**Activity:** Restate the records below word for word, leaving nothing out.

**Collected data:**

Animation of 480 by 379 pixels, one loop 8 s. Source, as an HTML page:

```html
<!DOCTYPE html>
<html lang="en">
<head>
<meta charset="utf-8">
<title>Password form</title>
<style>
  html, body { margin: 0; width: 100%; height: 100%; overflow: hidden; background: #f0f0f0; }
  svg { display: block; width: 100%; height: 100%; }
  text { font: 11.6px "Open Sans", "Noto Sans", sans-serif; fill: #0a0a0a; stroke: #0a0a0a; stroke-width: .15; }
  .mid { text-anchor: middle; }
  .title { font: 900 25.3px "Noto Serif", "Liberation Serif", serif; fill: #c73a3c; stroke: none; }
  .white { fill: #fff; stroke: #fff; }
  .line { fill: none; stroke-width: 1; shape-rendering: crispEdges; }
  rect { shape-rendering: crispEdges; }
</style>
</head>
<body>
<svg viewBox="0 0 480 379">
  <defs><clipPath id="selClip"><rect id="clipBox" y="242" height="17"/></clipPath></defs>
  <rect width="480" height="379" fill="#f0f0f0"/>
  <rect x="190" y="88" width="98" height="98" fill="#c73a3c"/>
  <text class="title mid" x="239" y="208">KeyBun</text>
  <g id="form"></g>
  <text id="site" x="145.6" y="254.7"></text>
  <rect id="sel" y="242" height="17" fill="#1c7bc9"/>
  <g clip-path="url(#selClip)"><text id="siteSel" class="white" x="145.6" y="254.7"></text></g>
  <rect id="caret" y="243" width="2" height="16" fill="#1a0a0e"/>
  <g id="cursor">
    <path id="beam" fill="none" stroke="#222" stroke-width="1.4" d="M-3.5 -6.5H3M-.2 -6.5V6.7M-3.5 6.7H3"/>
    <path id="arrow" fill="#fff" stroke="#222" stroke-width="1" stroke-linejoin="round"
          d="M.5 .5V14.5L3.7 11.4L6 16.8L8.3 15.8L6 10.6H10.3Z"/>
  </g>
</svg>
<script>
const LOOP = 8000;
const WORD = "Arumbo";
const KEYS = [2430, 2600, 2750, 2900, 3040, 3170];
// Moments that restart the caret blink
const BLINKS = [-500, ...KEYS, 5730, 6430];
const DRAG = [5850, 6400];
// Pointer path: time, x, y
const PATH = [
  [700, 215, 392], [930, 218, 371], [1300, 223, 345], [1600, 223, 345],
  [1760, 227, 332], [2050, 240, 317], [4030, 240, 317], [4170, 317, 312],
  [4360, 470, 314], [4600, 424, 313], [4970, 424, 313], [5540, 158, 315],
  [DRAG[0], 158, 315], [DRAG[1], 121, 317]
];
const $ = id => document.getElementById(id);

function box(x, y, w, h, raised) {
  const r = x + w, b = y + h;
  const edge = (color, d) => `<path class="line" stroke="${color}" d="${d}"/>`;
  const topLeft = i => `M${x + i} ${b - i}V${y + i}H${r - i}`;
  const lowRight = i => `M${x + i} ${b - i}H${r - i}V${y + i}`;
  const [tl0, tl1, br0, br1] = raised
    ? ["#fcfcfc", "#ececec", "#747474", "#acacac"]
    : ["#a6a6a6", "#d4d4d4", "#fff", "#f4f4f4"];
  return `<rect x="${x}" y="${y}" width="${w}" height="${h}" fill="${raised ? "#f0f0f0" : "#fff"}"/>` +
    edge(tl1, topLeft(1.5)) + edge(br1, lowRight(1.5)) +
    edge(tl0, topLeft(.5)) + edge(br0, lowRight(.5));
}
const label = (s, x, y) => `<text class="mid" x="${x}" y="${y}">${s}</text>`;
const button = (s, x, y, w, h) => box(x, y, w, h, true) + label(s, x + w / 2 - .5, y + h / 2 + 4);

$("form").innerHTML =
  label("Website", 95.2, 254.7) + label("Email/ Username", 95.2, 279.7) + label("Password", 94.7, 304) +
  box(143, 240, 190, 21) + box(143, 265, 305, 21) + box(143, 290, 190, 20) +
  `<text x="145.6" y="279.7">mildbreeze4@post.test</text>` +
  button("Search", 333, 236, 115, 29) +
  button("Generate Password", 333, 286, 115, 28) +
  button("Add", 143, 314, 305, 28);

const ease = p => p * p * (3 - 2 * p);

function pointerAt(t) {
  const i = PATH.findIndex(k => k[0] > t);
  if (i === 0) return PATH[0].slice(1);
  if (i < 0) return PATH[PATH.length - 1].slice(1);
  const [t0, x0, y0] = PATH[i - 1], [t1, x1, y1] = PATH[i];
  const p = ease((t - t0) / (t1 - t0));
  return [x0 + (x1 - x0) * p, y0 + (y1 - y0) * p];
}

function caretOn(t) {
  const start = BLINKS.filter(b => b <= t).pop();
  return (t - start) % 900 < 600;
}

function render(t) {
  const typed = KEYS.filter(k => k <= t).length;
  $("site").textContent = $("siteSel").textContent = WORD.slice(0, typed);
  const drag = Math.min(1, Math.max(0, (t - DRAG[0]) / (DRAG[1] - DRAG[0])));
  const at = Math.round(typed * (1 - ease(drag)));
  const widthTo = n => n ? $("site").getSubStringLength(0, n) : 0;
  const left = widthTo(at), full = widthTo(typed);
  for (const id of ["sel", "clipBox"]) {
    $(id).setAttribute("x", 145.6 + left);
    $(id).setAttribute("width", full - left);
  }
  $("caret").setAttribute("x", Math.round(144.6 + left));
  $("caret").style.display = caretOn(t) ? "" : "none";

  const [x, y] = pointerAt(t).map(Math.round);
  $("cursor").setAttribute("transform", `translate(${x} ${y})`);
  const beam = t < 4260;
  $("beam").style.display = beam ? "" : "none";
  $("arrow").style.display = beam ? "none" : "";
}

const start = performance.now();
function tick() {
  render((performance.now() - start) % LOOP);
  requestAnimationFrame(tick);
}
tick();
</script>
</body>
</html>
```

**Your response:**
Animation of 480 by 379 pixels, one loop 8 s. Source, as an HTML page:

```html
<!DOCTYPE html>
<html lang="en">
<head>
<meta charset="utf-8">
<title>Password form</title>
<style>
  html, body { margin: 0; width: 100%; height: 100%; overflow: hidden; background: #f0f0f0; }
  svg { display: block; width: 100%; height: 100%; }
  text { font: 11.6px "Open Sans", "Noto Sans", sans-serif; fill: #0a0a0a; stroke: #0a0a0a; stroke-width: .15; }
  .mid { text-anchor: middle; }
  .title { font: 900 25.3px "Noto Serif", "Liberation Serif", serif; fill: #c73a3c; stroke: none; }
  .white { fill: #fff; stroke: #fff; }
  .line { fill: none; stroke-width: 1; shape-rendering: crispEdges; }
  rect { shape-rendering: crispEdges; }
</style>
</head>
<body>
<svg viewBox="0 0 480 379">
  <defs><clipPath id="selClip"><rect id="clipBox" y="242" height="17"/></clipPath></defs>
  <rect width="480" height="379" fill="#f0f0f0"/>
  <rect x="190" y="88" width="98" height="98" fill="#c73a3c"/>
  <text class="title mid" x="239" y="208">KeyBun</text>
  <g id="form"></g>
  <text id="site" x="145.6" y="254.7"></text>
  <rect id="sel" y="242" height="17" fill="#1c7bc9"/>
  <g clip-path="url(#selClip)"><text id="siteSel" class="white" x="145.6" y="254.7"></text></g>
  <rect id="caret" y="243" width="2" height="16" fill="#1a0a0e"/>
  <g id="cursor">
    <path id="beam" fill="none" stroke="#222" stroke-width="1.4" d="M-3.5 -6.5H3M-.2 -6.5V6.7M-3.5 6.7H3"/>
    <path id="arrow" fill="#fff" stroke="#222" stroke-width="1" stroke-linejoin="round"
          d="M.5 .5V14.5L3.7 11.4L6 16.8L8.3 15.8L6 10.6H10.3Z"/>
  </g>
</svg>
<script>
const LOOP = 8000;
const WORD = "Arumbo";
const KEYS = [2430, 2600, 2750, 2900, 3040, 3170];
// Moments that restart the caret blink
const BLINKS = [-500, ...KEYS, 5730, 6430];
const DRAG = [5850, 6400];
// Pointer path: time, x, y
const PATH = [
  [700, 215, 392], [930, 218, 371], [1300, 223, 345], [1600, 223, 345],
  [1760, 227, 332], [2050, 240, 317], [4030, 240, 317], [4170, 317, 312],
  [4360, 470, 314], [4600, 424, 313], [4970, 424, 313], [5540, 158, 315],
  [DRAG[0], 158, 315], [DRAG[1], 121, 317]
];
const $ = id => document.getElementById(id);

function box(x, y, w, h, raised) {
  const r = x + w, b = y + h;
  const edge = (color, d) => `<path class="line" stroke="${color}" d="${d}"/>`;
  const topLeft = i => `M${x + i} ${b - i}V${y + i}H${r - i}`;
  const lowRight = i => `M${x + i} ${b - i}H${r - i}V${y + i}`;
  const [tl0, tl1, br0, br1] = raised
    ? ["#fcfcfc", "#ececec", "#747474", "#acacac"]
    : ["#a6a6a6", "#d4d4d4", "#fff", "#f4f4f4"];
  return `<rect x="${x}" y="${y}" width="${w}" height="${h}" fill="${raised ? "#f0f0f0" : "#fff"}"/>` +
    edge(tl1, topLeft(1.5)) + edge(br1, lowRight(1.5)) +
    edge(tl0, topLeft(.5)) + edge(br0, lowRight(.5));
}
const label = (s, x, y) => `<text class="mid" x="${x}" y="${y}">${s}</text>`;
const button = (s, x, y, w, h) => box(x, y, w, h, true) + label(s, x + w / 2 - .5, y + h / 2 + 4);

$("form").innerHTML =
  label("Website", 95.2, 254.7) + label("Email/ Username", 95.2, 279.7) + label("Password", 94.7, 304) +
  box(143, 240, 190, 21) + box(143, 265, 305, 21) + box(143, 290, 190, 20) +
  `<text x="145.6" y="279.7">mildbreeze4@post.test</text>` +
  button("Search", 333, 236, 115, 29) +
  button("Generate Password", 333, 286, 115, 28) +
  button("Add", 143, 314, 305, 28);

const ease = p => p * p * (3 - 2 * p);

function pointerAt(t) {
  const i = PATH.findIndex(k => k[0] > t);
  if (i === 0) return PATH[0].slice(1);
  if (i < 0) return PATH[PATH.length - 1].slice(1);
  const [t0, x0, y0] = PATH[i - 1], [t1, x1, y1] = PATH[i];
  const p = ease((t - t0) / (t1 - t0));
  return [x0 + (x1 - x0) * p, y0 + (y1 - y0) * p];
}

function caretOn(t) {
  const start = BLINKS.filter(b => b <= t).pop();
  return (t - start) % 900 < 600;
}

function render(t) {
  const typed = KEYS.filter(k => k <= t).length;
  $("site").textContent = $("siteSel").textContent = WORD.slice(0, typed);
  const drag = Math.min(1, Math.max(0, (t - DRAG[0]) / (DRAG[1] - DRAG[0])));
  const at = Math.round(typed * (1 - ease(drag)));
  const widthTo = n => n ? $("site").getSubStringLength(0, n) : 0;
  const left = widthTo(at), full = widthTo(typed);
  for (const id of ["sel", "clipBox"]) {
    $(id).setAttribute("x", 145.6 + left);
    $(id).setAttribute("width", full - left);
  }
  $("caret").setAttribute("x", Math.round(144.6 + left));
  $("caret").style.display = caretOn(t) ? "" : "none";

  const [x, y] = pointerAt(t).map(Math.round);
  $("cursor").setAttribute("transform", `translate(${x} ${y})`);
  const beam = t < 4260;
  $("beam").style.display = beam ? "" : "none";
  $("arrow").style.display = beam ? "none" : "";
}

const start = performance.now();
function tick() {
  render((performance.now() - start) % LOOP);
  requestAnimationFrame(tick);
}
tick();
</script>
</body>
</html>
```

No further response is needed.